Obstacles fail to slow down this Hurricane

Fear has been stalking BreeAnne Campbell, but instead of running away, she has turned around and met her advisory face to face.

She just doesn’t scare easy.

The Manatee High senior will compete in her regional track meet Thursday with a chance to go to states if she finishes in the top four in the shotput or discus.

Less than six months ago, Campbell went through seven hours of open heart surgery for Wolf Parkinson White syndrome, known in layman’s terms as a rapid heartbeat. Shortly afterward, she he had to go through another six hours of surgery to complete what the doctors couldn’t finish.

When the track season is over and Campbell walks through the graduation line, she will again have to go under a surgeon’s knife, hopefully to correct the problem so she can continue her athletic career and lead a normal life.

She could avoid a lot of this and lead a sedentary life, but that wouldn’t be her. She won’t give in.

Through it all, Campbell has never complained or sought sympathy. She wears a red badge of courage on her heart that can be seen by the people familiar with her ordeal.

Fear has been in her shadow, but the 17-year-old won’t let it disrupt her life. Her biggest worry is she won’t be able to continue her athletic career.

“You’ve got to keep moving forward and not let anything stop you,” Campbell said. “You can’t give into fear.
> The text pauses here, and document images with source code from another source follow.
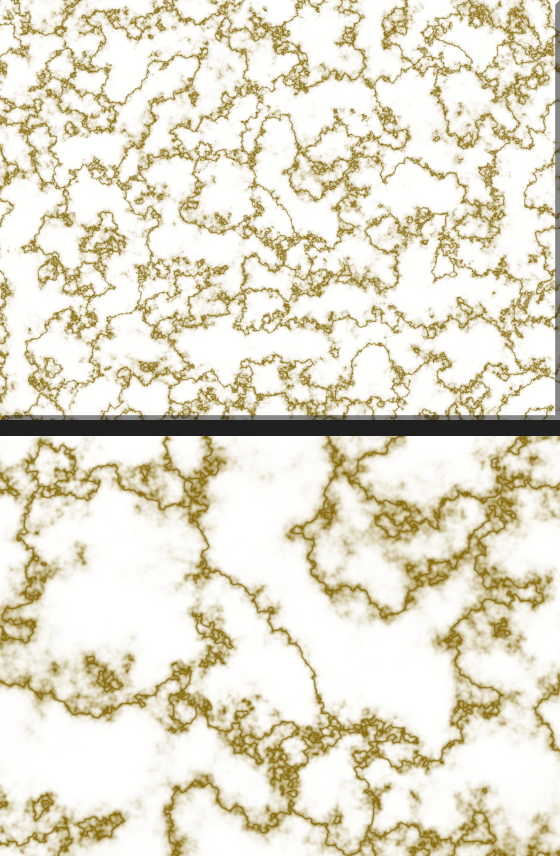
Top: the whole. Bottom: its middle third, enlarged.
Write a Shadertoy shader that draws this texture.

```glsl
// White marble with gold lightning veins and a shaded bevel on two sides.
// Veins glow along the zero line of a fractal gradient noise; layered
// sines vary their width, so that they thicken into knots and fade out.

const vec3 WHITE = vec3(1.0, 1.0, 0.997);
const vec3 GOLD = vec3(0.515, 0.395, 0.01);
const float TAU = 6.28318;
const float VEIN_SCALE = 8.5;     // coarsest noise cells per canvas height
const float VEIN_WIDTH = 0.064;   // falloff of the glow in noise units
const float BEVEL_WIDTH = 0.0115;
const float BEVEL_SHADE = 0.53;
const int OCTAVES = 6;
const int SAMPLES = 2;            // supersampling per axis

float hash(vec2 cell) {
    vec3 q = fract(cell.xyx * 0.1031);
    q += dot(q, q.yzx + 33.33);
    return fract((q.x + q.y) * q.z);
}

// Dot product of a corner's random unit gradient with the offset from it
float cornerSlope(vec2 cell, vec2 corner, vec2 offset) {
    float angle = TAU * hash(cell + corner);
    return dot(vec2(cos(angle), sin(angle)), offset - corner);
}

float gradientNoise(vec2 p) {
    vec2 cell = floor(p);
    vec2 f = p - cell;
    vec2 u = f * f * f * (f * (f * 6.0 - 15.0) + 10.0);
    float low = mix(cornerSlope(cell, vec2(0, 0), f), cornerSlope(cell, vec2(1, 0), f), u.x);
    float high = mix(cornerSlope(cell, vec2(0, 1), f), cornerSlope(cell, vec2(1, 1), f), u.x);
    return mix(low, high, u.y);
}

// Each octave is turned and shifted to keep the lattices apart
float fractalNoise(vec2 p, float gain) {
    const mat2 TURN = mat2(0.8, 0.6, -0.6, 0.8);
    float sum = 0.0;
    float amplitude = 1.0;
    for (int i = 0; i < OCTAVES; i++) {
        sum += amplitude * gradientNoise(p);
        p = TURN * p * 2.03 + vec2(17.3, 41.7);
        amplitude *= gain;
    }
    return sum;
}

// Slow swelling between about -1 and 1
float layeredSines(vec2 p) {
    float a = sin(p.x * 1.3 + 1.7 * sin(p.y * 0.9));
    float b = sin(p.y * 1.7 - p.x * 0.6 + 1.4 * sin(p.x * 1.1 + 2.0));
    return 0.5 * (a + b);
}

float veinAmount(vec2 p, float width) {
    float swelling = 1.0 + 0.35 * layeredSines(p * 1.6);
    float level = fractalNoise(p + 60.0, 0.58);
    return exp(-abs(level) / (width * swelling));
}

// Mitred strip along the right and bottom edges
float bevelMask(vec2 p, vec2 size, float width, float blur) {
    float shaded = min(size.x - p.x, p.y);
    float lit = min(p.x, size.y - p.y);
    float inside = min(width - shaded, lit - shaded);
    return smoothstep(-blur, blur, inside);
}

void mainImage(out vec4 fragColor, in vec2 fragCoord) {
    float pixel = 1.0 / iResolution.y;
    vec2 uv = fragCoord * pixel;

    // Veins, averaged over a small grid within the pixel
    float vein = 0.0;
    for (int j = 0; j < SAMPLES; j++) {
        for (int i = 0; i < SAMPLES; i++) {
            vec2 jitter = (vec2(i, j) + 0.5) / float(SAMPLES) - 0.5;
            vein += veinAmount((uv + jitter * pixel) * VEIN_SCALE, VEIN_WIDTH);
        }
    }
    vein /= float(SAMPLES * SAMPLES);
    vec3 color = mix(WHITE, GOLD, vein);

    // Bevel
    vec2 size = iResolution.xy * pixel;
    float bevel = bevelMask(uv, size, BEVEL_WIDTH, 0.7 * pixel);
    color *= mix(1.0, BEVEL_SHADE, bevel);

    fragColor = vec4(color, 1.0);
}
```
My family gives me a lot of love and support, and they are a big reason I am the way I am.”

Her parents, Lisa and Shawn Campbell, the former Manatee High boys basketball coach, have provided inspiration to their daughter, but she has also taught them valuable lessons.
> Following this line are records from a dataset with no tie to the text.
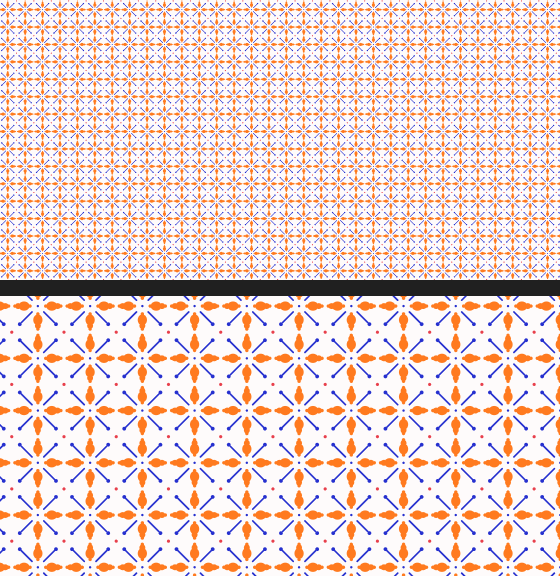
Top, the full canvas; bottom, a detail of the centre.
Reproduce this pattern procedurally as a Shadertoy shader.

```glsl
// A square lattice of small tile flowers: four lobed orange petals on the axes,
// blue pins on the diagonals and red dots between the flowers.
// Each cell is folded by symmetry, then painted from distance functions.

float capsule(vec2 p, float start, float end, float radius) {
    return length(p - vec2(clamp(p.x, start, end), 0.0)) - radius;
}

float ellipse(vec2 p, vec2 radii) {
    float k = length(p / radii);
    return k * (k - 1.0) / max(length(p / (radii * radii)), 0.001);
}

// Petal along +x: slim spine, broad belly and a smaller lobe near the tip
float petal(vec2 p) {
    float spine = capsule(p, 0.15, 0.44, 0.032);
    float belly = ellipse(p - vec2(0.265, 0.0), vec2(0.105, 0.088));
    float lobe = ellipse(p - vec2(0.375, 0.0), vec2(0.065, 0.056));
    return min(spine, min(belly, lobe));
}

// Pin along +x: thin stem with a round head
float pin(vec2 p) {
    float stem = capsule(p, 0.16, 0.49, 0.016);
    float head = length(p - vec2(0.49, 0.0)) - 0.036;
    return min(stem, head);
}

float coverage(float dist, float pixel) {
    return clamp(0.5 - dist / pixel, 0.0, 1.0);
}

void mainImage(out vec4 fragColor, in vec2 fragCoord) {
    // Lattice with 16.08 cells per canvas height, flowers at cell centres
    float cells = 16.08;
    float pixel = cells / iResolution.y;
    vec2 grid = fragCoord * pixel - vec2(0.445, 0.527);
    vec2 p = abs(fract(grid + 0.5) - 0.5);

    // Fold the quadrant onto one petal axis and one diagonal
    vec2 axis = vec2(max(p.x, p.y), min(p.x, p.y));
    vec2 diagonal = vec2(p.x + p.y, abs(p.x - p.y)) * 0.7071;

    vec3 blue = vec3(0.15, 0.19, 0.81);
    vec3 color = vec3(0.995, 0.985, 0.985);
    color = mix(color, blue, coverage(pin(diagonal), pixel));
    color = mix(color, vec3(1.0, 0.48, 0.12), coverage(petal(axis), pixel));

    // Flower heart and the dots where four cells meet
    color = mix(color, blue, coverage(length(p) - 0.022, pixel));
    color = mix(color, vec3(0.91, 0.25, 0.30), coverage(length(p - 0.5) - 0.03, pixel));

    fragColor = vec4(color, 1.0);
}
```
“I learned that nothing can hold you down. It’s all a matter of attitude. It’s in your mind whether you can do something or not,” Lisa said. “BreeAnne is a fighter and overcomes. After her surgeries, she missed a lot of school but still managed to get a 4.0 grade-point average and get herself back in shape to throw the shot and discus.”

BreeAnne is no stranger to misfortune. As a 2-year-old, she was attacked by a dog and had to undergo reconstructive surgery. At age 8, she had multiple surgeries for cancer, and she is still not out of the woods in her current ordeal.

Last Sunday, four days before her district track meet, BreeAnne was in a car accident, which caused her neck and back injuries and left her knees sore. Sitting out the meet never entered her mind. She won the shotput and finished third in the discus.

Heroes are often spawned by other heroes, and one of BreeAnne’s is Stephanie Brown, the Team USA discus gold medal winner in the 2008 Olympics. She met Brown six years ago at workout in Utah, and the two have kept in touch since.

“She is my hero. She taught me things that I can improve on for my technique, and before surgery she sent me a package with her Olympic T-shirt and a letter that was very positive,” Campbell said.

BreeAnne has offers from more than 10 Division I colleges. Her personal best in the shot put is 37 feet, 8 inches, which would’ve put her in the top seven at last year’s Class 3A state meet.

“My heart bothers me every once in a while, but I haven’t had a serious attack since surgery,” BreeAnne said.

“I don’t feel like I am fully there yet. After surgery in June I hope to be back to normal. I think about what if it happens again. I am prepared for it now and know what to do. Put ice on my face and go into a hand-stand. That’s supposed to calm down my heart.”